Huge color photos were set against glowing reviews of the film.

Time, Newsweek, the Wall Street Journal, the New York Times, the Los Angeles Times all had wonderful things to say about the film ... and this brochure is a reminder of that.

A week after receiving the "Wall-E" brochure, we found another promotional insert in our Sunday paper. This time it was for the film "Bolt."

Seems a little ironic - as both of these films are owned by Disney. I guess someone in Burbank really wants to make sure their studio walks away with "Best Animated Feature" (as well as - I'm sure - awards in other categories).

As you can see, the "For Your Consideration" promotional for "Bolt" was a calendar. My 9 year old immediately asked if he could have it (he's got it hanging on the wall in his room).

"Bolt" was an enjoyable film - one our family actually went and saw in the theater.

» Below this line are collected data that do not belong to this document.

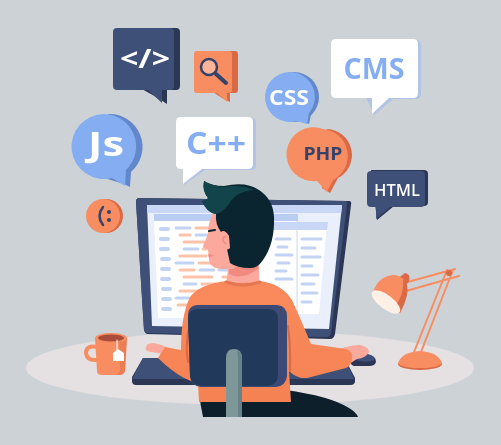
<!DOCTYPE html>
<html lang="en">
<head>
<meta charset="utf-8">
<title>Programmer at work</title>
<style>
:root {
  --backdrop: #cdd2d6; --desk: #e5e0e2; --navy: #3f5078; --navy-dark: #2b3655;
  --blue: #85aef2; --blue-dark: #6288cb; --orange: #f98d62; --orange-dark: #d96a45;
  --white: #fff; --shade: #b3c3e4; --skin: #fba99c; --skin-dark: #f28a80;
  --hair: #0b2530; --hair-light: #12454b; --trousers: #0c1f2b;
  --chair: #213a5c; --chair-edge: #3d4a76; --post: #7e9799;
}
html, body { margin: 0; height: 100%; overflow: hidden; background: var(--backdrop); }
svg { display: block; width: 501px; height: 445px; }
text { font-family: "Open Sans", "Noto Sans", sans-serif; font-weight: 700; text-anchor: middle; }
.desk { fill: var(--desk); }
.navy { fill: var(--navy); } .navy-dark { fill: var(--navy-dark); }
.blue { fill: var(--blue); } .blue-dark { fill: var(--blue-dark); }
.orange { fill: var(--orange); } .orange-dark { fill: var(--orange-dark); }
.white { fill: var(--white); } .shade { fill: var(--shade); }
.skin { fill: var(--skin); } .skin-dark { fill: var(--skin-dark); }
.hair { fill: var(--hair); } .hair-light { fill: var(--hair-light); }
.trousers { fill: var(--trousers); }
.line { fill: none; stroke-linecap: round; stroke-linejoin: round; }
.code-blue { stroke: #c3d3f3; } .code-orange { stroke: #fbc3a9; }
</style>
</head>
<body>
<svg viewBox="0 0 501 445" role="img" aria-label="Programmer at a desk surrounded by speech bubbles with coding terms">
  <defs>
    <linearGradient id="sweater" x1="0" y1="0" x2="0" y2="1">
      <stop offset="0" stop-color="#fa8a5c"/><stop offset="1" stop-color="#f58253"/>
    </linearGradient>
    <clipPath id="screen-area"><path d="M147 205H342L329 329L152 326Z"/></clipPath>
    <g id="code-block" class="line" stroke-width="3">
      <path class="code-blue" d="M0 0H14M20 7H32M8 21H22M0 35H17M24 42H38M8 56H20M0 70H13M18 77H34"/>
      <path class="code-orange" d="M20 0H38M4 7H14M8 14H34M27 21H40M4 28H30M23 35H35M4 42H18M8 49H36M26 56H40M4 63H26M19 70H36M2 77H12"/>
    </g>
  </defs>

  <rect width="501" height="445" fill="#cdd2d6"/>
  <ellipse class="desk" cx="250" cy="368" rx="224" ry="37"/>

  <g id="bubble-tag">
    <path class="navy-dark" d="M117 28H176Q180 28 180 32V86Q180 90 176 90H167V104L158 98L140 88Z"/>
    <path class="navy" d="M117 28H170Q174 28 174 32V86Q174 90 170 90H162V103L148 90H117Q113 90 113 86V32Q113 28 117 28Z"/>
    <text class="white" x="145" y="68" font-size="26" textLength="50" lengthAdjust="spacingAndGlyphs">&lt;/&gt;</text>
  </g>

  <g id="bubble-search">
    <path class="orange-dark" d="M197 51H235Q238 51 238 54V90Q238 93 235 93H230V102L222 98L210 90Z"/>
    <path class="orange" d="M197 51H229Q232 51 232 54V90Q232 93 229 93H227V102L217 93H197Q194 93 194 90V54Q194 51 197 51Z"/>
    <circle cx="209" cy="67" r="8" fill="#fbb497" stroke="#35436b" stroke-width="2.5"/>
    <path class="line" d="M216 74L226 83" stroke="#35436b" stroke-width="4"/>
  </g>

  <g id="bubble-css">
    <circle class="blue-dark" cx="294" cy="97" r="25"/>
    <path class="blue-dark" d="M292 118L312 110L309 124Z"/>
    <path class="blue" d="M290 72A25 25 0 0 1 309 113L307 124L297 121A25 25 0 1 1 290 72Z"/>
    <text class="white" x="289" y="105" font-size="22" textLength="40" lengthAdjust="spacingAndGlyphs">CSS</text>
  </g>

  <g id="bubble-cms">
    <path class="shade" d="M340 40H416Q421 40 421 45V94Q421 99 416 99H393L374 115Z"/>
    <path class="white" d="M336 39H413Q418 39 418 44V93Q418 98 413 98H389L372 114V98H336Q331 98 331 93V44Q331 39 336 39Z"/>
    <text class="blue" x="374" y="79" font-size="29" textLength="61" lengthAdjust="spacingAndGlyphs">CMS</text>
  </g>

  <g id="bubble-js">
    <path class="blue-dark" d="M108 114A33 33 0 0 1 131 172L130 187L124 184L104 178Z"/>
    <path class="blue" d="M104 114A32.5 32.5 0 0 1 126 170L125 186L112 178A32.5 32.5 0 1 1 104 114Z"/>
    <text class="white" x="106" y="156" font-size="34" textLength="36" lengthAdjust="spacingAndGlyphs">Js</text>
  </g>

  <g id="bubble-cpp">
    <path class="shade" d="M183 118H251Q256 118 256 123V165Q256 170 251 170H205L184 185Z"/>
    <path class="white" d="M181 117H248Q253 117 253 122V164Q253 169 248 169H202L183 184V169H181Q176 169 176 164V122Q176 117 181 117Z"/>
    <text class="blue" x="216" y="154" font-size="31" textLength="60" lengthAdjust="spacingAndGlyphs">C++</text>
  </g>

  <g id="bubble-php">
    <path class="orange-dark" d="M327 129A26 26 0 0 1 338 178L330 193L322 188Z"/>
    <path class="orange" d="M323 129A27 27 0 0 1 333 180L327 192L317 181A27 27 0 1 1 323 129Z"/>
    <text x="323" y="160" font-size="18" fill="#35436b" textLength="39" lengthAdjust="spacingAndGlyphs">PHP</text>
  </g>

  <g id="bubble-html">
    <path class="navy-dark" d="M371 170H424Q428 170 428 174V202Q428 206 424 206H394L377 220Z"/>
    <path class="navy" d="M371 171H421Q425 171 425 175V203Q425 207 421 207H390L376 219V207H371Q367 207 367 203V175Q367 171 371 171Z"/>
    <text class="white" x="397" y="196" font-size="17" style="font-weight:600" textLength="46" lengthAdjust="spacingAndGlyphs">HTML</text>
  </g>

  <g id="bubble-smile">
    <circle class="orange-dark" cx="106" cy="216" r="17"/>
    <circle class="orange" cx="103" cy="216" r="17"/>
    <path class="line" d="M103 207Q96 216 103 225" stroke="#35436b" stroke-width="2.5"/>
    <circle cx="109" cy="212" r="2" fill="#35436b"/><circle cx="109" cy="220" r="2" fill="#35436b"/>
  </g>

  <g id="monitor">
    <path class="navy-dark" d="M139 198L349 201Q352 201 351 205L335 334Q334 339 330 339L148 334Q145 334 144 330L136 202Q136 198 139 198Z"/>
    <path class="navy" d="M139 198L345 201Q348 201 347 205L331 333Q330 337 326 337L148 333Q145 333 144 330L136 202Q136 198 139 198Z"/>
    <path fill="#e9effb" d="M147 205H342L329 329L152 326Z"/>
    <g clip-path="url(#screen-area)">
      <path fill="#c8d7f5" d="M147 205H342V213H147Z"/>
      <path class="white" d="M154 219H297V318H158Z"/>
      <path fill="#b9ccf2" d="M154 214H298V221H154Z"/>
      <path class="white" d="M271 224H327L319 314H271Z"/>
      <path fill="#c8d7f5" d="M271 222H328L327 230H271Z"/>
      <path d="M297 221V318" stroke="#c8d7f5"/>
      <path class="line code-blue" stroke-width="4" stroke-linecap="butt" d="M161 229H168M161 239H168M161 249H168M162 259H169M162 269H169M162 279H169M163 289H170M163 299H170M163 309H170"/>
      <use href="#code-block" x="176" y="228"/>
      <use href="#code-block" x="219" y="235"/>
      <path class="line code-blue" stroke-width="3" d="M276 239H290M278 247H287M276 255H292M278 263H289M276 271H286M276 279H292M302 239H321M302 248H315M302 257H320M302 266H312M302 275H318M302 284H314M302 293H317M302 302H311"/>
    </g>
  </g>

  <g id="keyboard">
    <path class="navy-dark" d="M143 358L346 361L355 378V382Q354 385 351 385H136Q132 385 132 381V377Z"/>
    <path class="navy" d="M143 358L346 361L354 379H132Z"/>
  </g>
  <g id="mouse">
    <path class="navy-dark" d="M351 361Q355 353 366 354Q376 355 376 362Q375 366 369 366H354Q350 365 351 361Z"/>
    <path class="navy" d="M353 359Q357 354 366 354Q374 355 375 360Q364 364 353 359Z"/>
  </g>

  <g id="mug">
    <path class="line" d="M97 347Q86 345 86 353Q87 361 97 360" stroke="#f98d62" stroke-width="4"/>
    <path class="orange" d="M95 338H127L125 371Q124 375 119 375H102Q97 375 97 371Z"/>
    <path class="orange-dark" d="M119 339H127L125 371Q124 375 119 375H116Q120 373 120 369Z" opacity=".45"/>
    <ellipse class="orange" cx="111" cy="338" rx="16" ry="5"/>
    <ellipse cx="111" cy="338" rx="13" ry="3.5" fill="#a94d3a"/>
    <path class="line" d="M117 340V351" stroke="#fff"/>
    <path class="white" d="M113 353L118 349L124 353V361H113Z"/>
  </g>

  <g id="lamp">
    <ellipse class="orange-dark" cx="420" cy="364" rx="22" ry="6"/>
    <path class="orange" d="M398 363Q402 352 420 351Q438 352 442 363Q439 368 420 368Q401 368 398 363Z"/>
    <g class="line" stroke="#f98d62" stroke-width="2">
      <path d="M414 352L447 270M421 352L453 270"/>
      <path d="M404 283L455 269M406 291L459 276"/>
    </g>
    <circle class="orange-dark" cx="449" cy="273" r="3"/>
    <path class="orange-dark" d="M397 279L405 273Q411 274 409 281L404 288Z"/>
    <path class="orange" d="M373 292Q379 275 395 275Q408 277 407 293Q405 304 400 313Z"/>
    <path class="orange-dark" d="M403 279Q409 284 407 295Q405 304 400 313L394 308Q405 294 403 279Z"/>
    <ellipse cx="386" cy="302" rx="17" ry="7" transform="rotate(37 386 302)" fill="#fff0e5"/>
  </g>

  <g id="programmer">
    <path class="trousers" d="M199 390H285Q330 396 349 408Q356 412 358 417H203Q200 404 199 390Z"/>
    <path class="skin" d="M180 358Q170 346 154 343Q147 343 146 347Q144 351 151 352L165 354L176 364Z"/>
    <path class="skin" d="M330 354Q345 345 360 345Q369 347 369 352Q366 358 357 359L341 369Z"/>
    <path class="skin" d="M229 262L259 258V285Q243 294 226 285Z"/>
    <path class="skin-dark" d="M229 266Q240 270 258 258V269Q242 281 229 274Z"/>
    <path fill="url(#sweater)" d="M226 281Q243 285 260 281Q282 284 292 300Q301 320 311 344L346 349Q353 351 352 359Q351 366 346 368L307 378Q297 379 289 371L291 402H199L198 384L184 378Q170 370 158 358L165 347L181 350Q181 315 190 297Q200 284 226 281Z"/>
    <path class="line" d="M288 326Q291 350 290 371M189 326Q185 347 188 362" stroke="#d96a45" stroke-width="2"/>
    <path class="line" d="M226 282Q243 288 260 282" stroke="#e37752" stroke-width="3"/>
    <g id="head">
      <path class="skin" d="M213 214Q208 222 208 234L203 246Q203 249 208 249L209 260Q210 268 220 269H234L248 240L232 210Z"/>
      <path class="skin-dark" d="M208 254L214 255L209 258Z"/>
      <path class="line" d="M209 231L215 230" stroke="#0b2530" stroke-width="2"/>
      <path class="hair" d="M204 181Q212 186 224 186Q246 181 259 190Q273 199 274 217Q275 243 263 260Q257 269 250 268Q237 268 230 263L227 249Q220 242 221 232Q215 224 216 214Q207 213 202 201Q207 200 208 198Q202 191 204 181Z"/>
      <path class="hair-light" d="M204 181Q212 186 224 187Q242 184 254 190Q236 191 229 204Q222 213 216 214Q207 213 202 201Q207 200 208 198Q202 191 204 181Z"/>
      <path class="skin" d="M229 236Q224 228 220 233Q217 241 223 248Q227 251 230 248Z"/>
      <path class="line" d="M226 237Q222 236 223 241L226 244" stroke="#f28a80" stroke-width="1.5"/>
    </g>
  </g>

  <g id="chair">
    <path fill="#3d4a76" d="M197 305H277Q287 306 287 316V376Q286 386 276 387H201Q191 386 190 376L188 315Q188 306 197 305Z"/>
    <path fill="#213a5c" d="M197 309H269Q278 310 278 319V376Q277 385 268 386H201Q191 385 190 376L188 318Q188 310 197 309Z"/>
    <path fill="#7e9799" d="M226 417V358Q226 349 234 349Q242 349 242 358V417Z"/>
    <path fill="#68828a" d="M237 350Q242 352 242 358V417H238V358Z"/>
  </g>
</svg>
</body>
</html>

According to it's been nominated for six Academy Awards:

The last page (as well as the back of the calendar) was entitled "For Your Consideration" - an appeal to members of the Academy (and those in their zip code? Again, I have no idea why we received this). You can click on any of these images for a larger view.

Thinking about the upcoming Academy Awards, I'm reminded of much earlier award ceremonies mentioned in the New Testament. Almost 2000 years ago, the Apostle Paul, a leader in the early church, compared the Christian life to the ancient Olympic Games:

"Do you not know that in a race all the runners run, but only one gets the prize? Run in such a way to get the prize. Everyone who competes in the games goes into strict training. They do it to get a crown that will not last; but we do it to get a crown that will last forever." Paul's 1st letter to the church in the city of Corinth 9:24-25

Interesting that Paul wasn't critical of the ancient Olympic games he was referencing. Studio executives green light millions of dollars in the pursuit of an award that, while notable, is ultimately temporal. As a Christian, I often settle for the mediocre in my own life when God calls believers to run, to strive, to fight, to excel.

I'm impressed with the effort studios make toward promoting and marketing a film. I hope I would put that same, no - much greater energy - towards Christ and His Kingdom.

Looking forward to seeing how "Wall-E" and "Bolt" do in their completion, Sunday evening February 22nd.

And thanks for the fun brochure and calendar.